> _Try it_:
Among the entries below, find each line with "font" and show it.

> _Listed entries_:
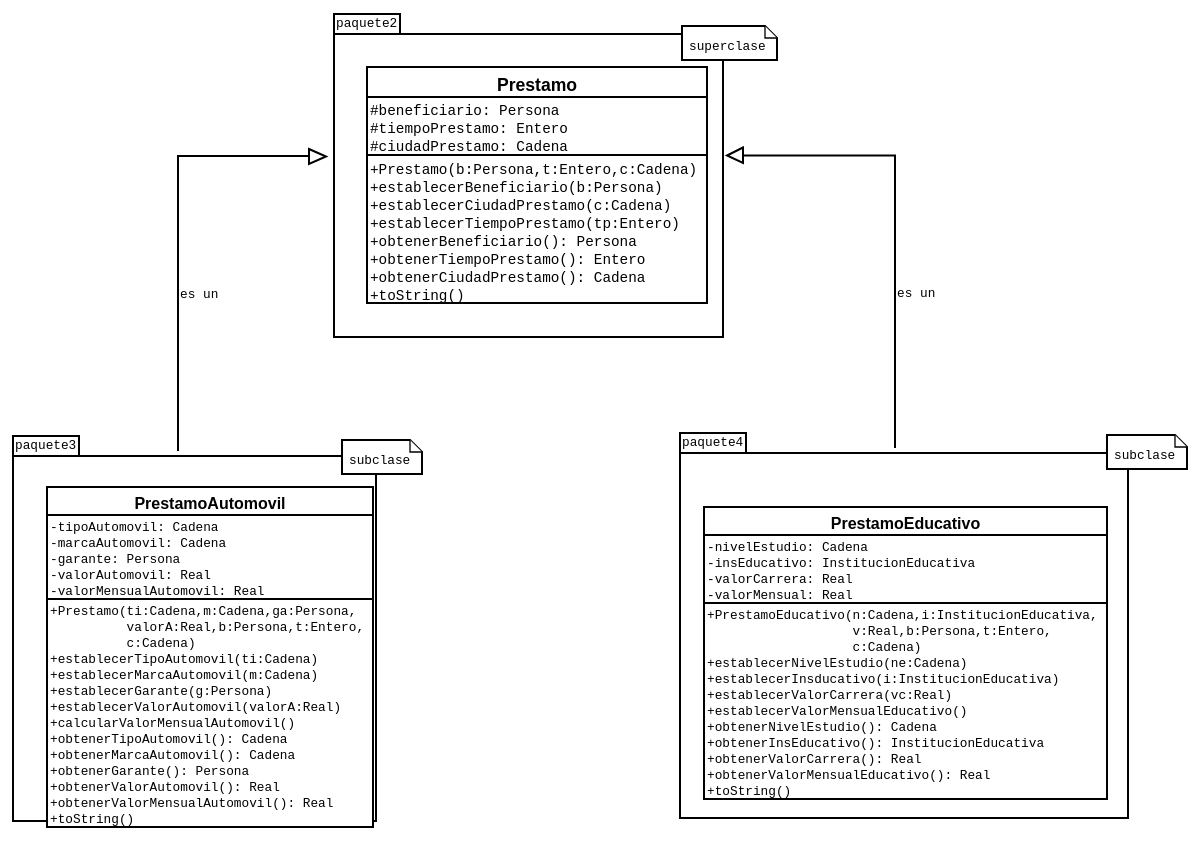
<!DOCTYPE html>
<html lang="es">
<head>
<meta charset="utf-8">
<title>Diagrama de clases: Prestamo</title>
<style>
:root {
  --ink: #000;
  --paper: #fff;
  --mono: "Liberation Mono", monospace;
  --sans: "Liberation Sans", sans-serif;
  --text: 12.78px;
  --row: 16px;
}
* { box-sizing: border-box; margin: 0; padding: 0; }
html, body { width: 1200px; height: 841px; overflow: hidden; background: var(--paper); }
.diagram {
  position: relative;
  width: 1200px;
  height: 841px;
  overflow: hidden;
  color: var(--ink);
  font: var(--text)/var(--row) var(--mono);
}
.connectors { position: absolute; left: 0; top: 0; }
.connectors, .note svg { fill: var(--paper); stroke: var(--ink); stroke-width: 2; }
.connectors .line { fill: none; }
.relation { position: absolute; white-space: nowrap; }
.relation-left { left: 180px; top: 287px; }
.relation-right { left: 897px; top: 286px; }

.package { position: absolute; border: 2px solid var(--ink); background: var(--paper); }
.package-super { left: 333px; top: 33px; width: 391px; height: 305px; }
.package-auto { left: 12px; top: 455px; width: 365px; height: 367px; }
.package-edu { left: 679px; top: 452px; width: 450px; height: 367px; }
.tab {
  position: absolute;
  left: -2px;
  top: -22px;
  width: 68px;
  height: 22px;
  padding: 1px 0 0 1px;
  border: 2px solid var(--ink);
  background: var(--paper);
  white-space: nowrap;
}

.class { position: absolute; border: 2px solid var(--ink); background: var(--paper); }
.class h2 {
  display: flex;
  align-items: center;
  justify-content: center;
  height: 28px;
  padding-top: 5px;
  border-bottom: 2px solid var(--ink);
  font: bold 16px/18px var(--sans);
}
.class ul { list-style: none; padding: 4px 0 0 2px; white-space: pre; }
.attributes { border-bottom: 2px solid var(--ink); }
.package-super .class { --text: 14.35px; --row: 18px; left: 31px; top: 31px; width: 342px; height: 238px; font-size: var(--text); line-height: var(--row); }
.package-super h2 { height: 30px; padding-top: 6px; font-size: 17.6px; }
.package-super .attributes { height: 58px; }
.package-super .methods { padding-top: 5px; }
.package-auto .class { left: 32px; top: 29px; width: 328px; height: 342px; }
.package-auto .attributes { height: 84px; }
.package-edu .class { left: 22px; top: 52px; width: 405px; height: 294px; }
.package-edu .attributes { height: 68px; }

.note { position: absolute; height: 36px; padding: 14px 0 0 8px; white-space: nowrap; }
.note svg { position: absolute; left: 0; top: 0; }
.note span { position: relative; }
.package-super .note { left: 346px; top: -10px; width: 97px; }
.package-auto .note { left: 327px; top: -18px; width: 82px; }
.package-edu .note { left: 425px; top: -20px; width: 82px; }
</style>
</head>
<body>
<main class="diagram">
  <svg class="connectors" width="1200" height="841" aria-hidden="true">
    <polyline class="line" points="178,451 178,156 309,156"/>
    <polygon points="309,149 326,156.5 309,164"/>
    <polyline class="line" points="895,448 895,155.5 743,155.5"/>
    <polygon points="743,147.5 727,155.5 743,163"/>
  </svg>
  <p class="relation relation-left">es un</p>
  <p class="relation relation-right">es un</p>

  <section class="package package-super">
    <p class="tab">paquete2</p>
    <article class="class">
      <h2>Prestamo</h2>
      <ul class="attributes"><li>#beneficiario: Persona</li><li>#tiempoPrestamo: Entero</li><li>#ciudadPrestamo: Cadena</li></ul>
      <ul class="methods"><li>+Prestamo(b:Persona,t:Entero,c:Cadena)</li><li>+establecerBeneficiario(b:Persona)</li><li>+establecerCiudadPrestamo(c:Cadena)</li><li>+establecerTiempoPrestamo(tp:Entero)</li><li>+obtenerBeneficiario(): Persona</li><li>+obtenerTiempoPrestamo(): Entero</li><li>+obtenerCiudadPrestamo(): Cadena</li><li>+toString()</li></ul>
    </article>
    <p class="note">
      <svg width="97" height="36" aria-hidden="true"><path d="M1 1H84L96 13V35H1Z"/><path d="M84 1V13H96" stroke-width="1.3"/></svg>
      <span>superclase</span>
    </p>
  </section>

  <section class="package package-auto">
    <p class="tab">paquete3</p>
    <article class="class">
      <h2>PrestamoAutomovil</h2>
      <ul class="attributes"><li>-tipoAutomovil: Cadena</li><li>-marcaAutomovil: Cadena</li><li>-garante: Persona</li><li>-valorAutomovil: Real</li><li>-valorMensualAutomovil: Real</li></ul>
      <ul class="methods"><li>+Prestamo(ti:Cadena,m:Cadena,ga:Persona,
          valorA:Real,b:Persona,t:Entero,
          c:Cadena)</li><li>+establecerTipoAutomovil(ti:Cadena)</li><li>+establecerMarcaAutomovil(m:Cadena)</li><li>+establecerGarante(g:Persona)</li><li>+establecerValorAutomovil(valorA:Real)</li><li>+calcularValorMensualAutomovil()</li><li>+obtenerTipoAutomovil(): Cadena</li><li>+obtenerMarcaAutomovil(): Cadena</li><li>+obtenerGarante(): Persona</li><li>+obtenerValorAutomovil(): Real</li><li>+obtenerValorMensualAutomovil(): Real</li><li>+toString()</li></ul>
    </article>
    <p class="note">
      <svg width="82" height="36" aria-hidden="true"><path d="M1 1H69L81 13V35H1Z"/><path d="M69 1V13H81" stroke-width="1.3"/></svg>
      <span>subclase</span>
    </p>
  </section>

  <section class="package package-edu">
    <p class="tab">paquete4</p>
    <article class="class">
      <h2>PrestamoEducativo</h2>
      <ul class="attributes"><li>-nivelEstudio: Cadena</li><li>-insEducativo: InstitucionEducativa</li><li>-valorCarrera: Real</li><li>-valorMensual: Real</li></ul>
      <ul class="methods"><li>+PrestamoEducativo(n:Cadena,i:InstitucionEducativa,
                   v:Real,b:Persona,t:Entero,
                   c:Cadena)</li><li>+establecerNivelEstudio(ne:Cadena)</li><li>+establecerInsducativo(i:InstitucionEducativa)</li><li>+establecerValorCarrera(vc:Real)</li><li>+establecerValorMensualEducativo()</li><li>+obtenerNivelEstudio(): Cadena</li><li>+obtenerInsEducativo(): InstitucionEducativa</li><li>+obtenerValorCarrera(): Real</li><li>+obtenerValorMensualEducativo(): Real</li><li>+toString()</li></ul>
    </article>
    <p class="note">
      <svg width="82" height="36" aria-hidden="true"><path d="M1 1H69L81 13V35H1Z"/><path d="M69 1V13H81" stroke-width="1.3"/></svg>
      <span>subclase</span>
    </p>
  </section>
</main>
</body>
</html>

> _Your solution_:
  font: var(--text)/var(--row) var(--mono);
  font: bold 16px/18px var(--sans);
.package-super .class { --text: 14.35px; --row: 18px; left: 31px; top: 31px; width: 342px; height: 238px; font-size: var(--text); line-height: var(--row); }
.package-super h2 { height: 30px; padding-top: 6px; font-size: 17.6px; }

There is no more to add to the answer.